The fate of proposed mining projects — including one by Irving, the state’s largest landowner, to remove gold, silver and copper deposits from Bald Mountain — is on hold while the rule-making process unfolds.
The DEP has not received any formal requests for permits. Irving has said that a mining operation on Bald Mountain could create 700 jobs.
There are no active metallic mining operations in the state, DePoy-Warren said.
The value of an ounce of gold has risen above $1,700, and silver has reached $33. The potential value of Bald Mountain deposits has been estimated at several billion dollars.
But environmentalists warn against settling for short-term benefits without knowing the long-term costs of cleanup and remediation.
“A critical part of Maine’s identity is to protect the environment,” Didisheim said. The state has “pretty sizable (mineral) deposits … but it’s a messy business to get at them.”
Mining entails “literally blowing up (a) mountain,” followed by crushing and pulverizing of rock, he said. The waste rock from the process has sulfide deposits that may hold copper, zinc, silver or gold.
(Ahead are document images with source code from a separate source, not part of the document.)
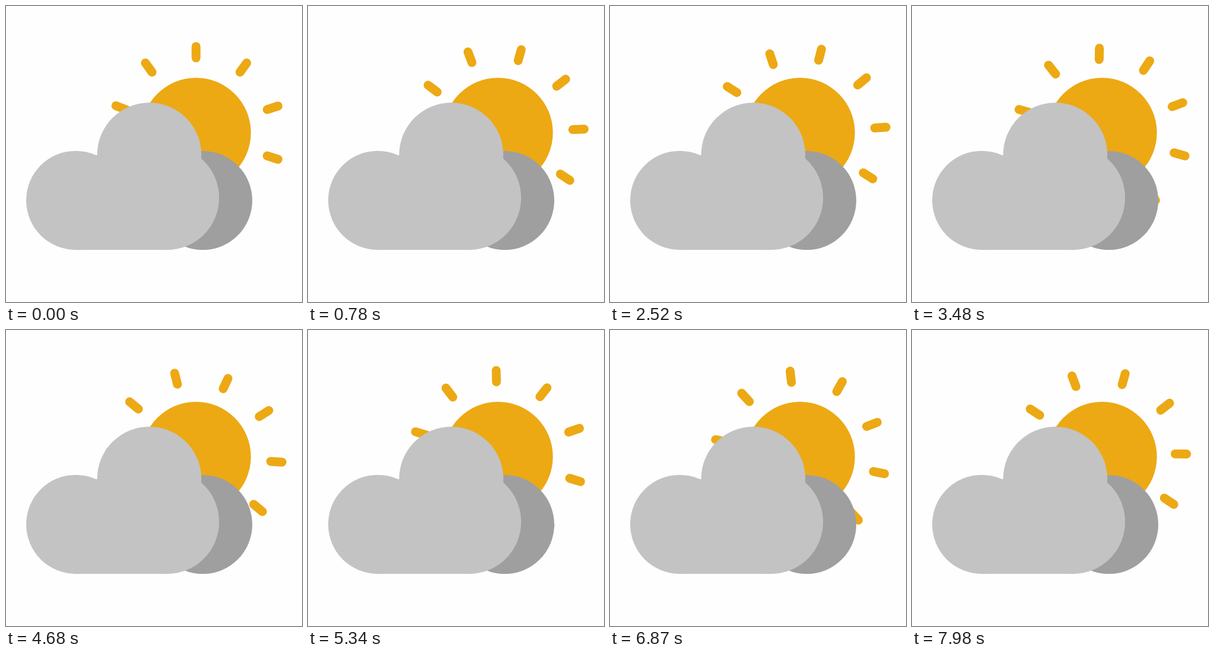
Recreate the animation shown at these times as an HTML page. Size 500x500 px, loop 8 s.

```html
<!DOCTYPE html>
<html lang="en">
<head>
<meta charset="utf-8">
<title>Sun behind a cloud</title>
<style>
  html, body { margin: 0; width: 100%; height: 100%; overflow: hidden; background: #fefefe; }
  svg { display: block; width: 100%; height: 100%; }
</style>
</head>
<body>
<svg viewBox="0 0 500 500">
  <g transform="translate(321 214)" fill="#eca914" stroke="#eca914">
    <circle r="92.7" stroke="none"/>
    <g id="rays" stroke-width="15" stroke-linecap="round"></g>
  </g>
  <circle cx="332.5" cy="328.5" r="83.5" fill="#9f9f9f"/>
  <g fill="#c3c3c3">
    <circle cx="117.7" cy="328.3" r="83.6"/>
    <circle cx="242" cy="251.3" r="88"/>
    <circle cx="272" cy="324" r="88"/>
    <rect x="117.7" y="252" width="154.3" height="159.9"/>
  </g>
</svg>
<script>
  const LOOP = 8000, STEP = 30, DEGREES_PER_MS = 0.02;
  const RAY_COUNT = 10, LOW_RAY = 8;
  const rays = document.getElementById("rays");

  for (let i = 0; i < RAY_COUNT; i++) {
    // One ray sits slightly closer to the sun and leans a little.
    const low = i === LOW_RAY;
    const angle = i * 360 / RAY_COUNT + (low ? 0.4 : 0);
    const ray = document.createElementNS("http://www.w3.org/2000/svg", "line");
    ray.setAttribute("y1", -9.6);
    ray.setAttribute("y2", 9.6);
    ray.setAttribute("transform",
      `rotate(${angle}) translate(0 ${low ? -133.2 : -136}) rotate(${low ? 3 : 0})`);
    rays.append(ray);
  }

  function draw() {
    const time = Math.floor(performance.now() % LOOP / STEP) * STEP;
    rays.setAttribute("transform", `rotate(${time * DEGREES_PER_MS})`);
    requestAnimationFrame(draw);
  }
  draw();
</script>
</body>
</html>
```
But when exposed to air and water, sulfide deposits are transformed into sulfuric acid, which rain or other water can carry into rivers and streams.
Such contamination could be severe, widespread and long-lasting, Didisheim said.
The Legislature and the DEP agreed to contract out assistance with the regulation drafting to ensure that modernized rules are based on sound science, reflect the best current mining practices and processes, and provide the most environmental protection, said DePoy-Warren.
North Jackson has worked on permitting, including rules for mining operations and environmental regulations, said Daniel Wiitala, vice president and chief financial officer for North Jackson.
He said drawing on Michigan’s experience would be a good fit with Maine, because both are “water-rich states … with similar climates,” considerations that can affect mining plans significantly.
North Jackson has subcontracted with S.W. Cole Engineering to provide local expertise, but that firm does not yet have exact details on its involvement, because “the scope of the work has not been finalized” with North Jackson, said Cliff Lippitt, senior geologist with S.W. Cole.
North Jackson will work under DEP’s direction to produce “an initial draft” of new rules by February, Wiitala said.
Updated rules will go through an approval process that DEP officials say will offer several opportunities for public comment.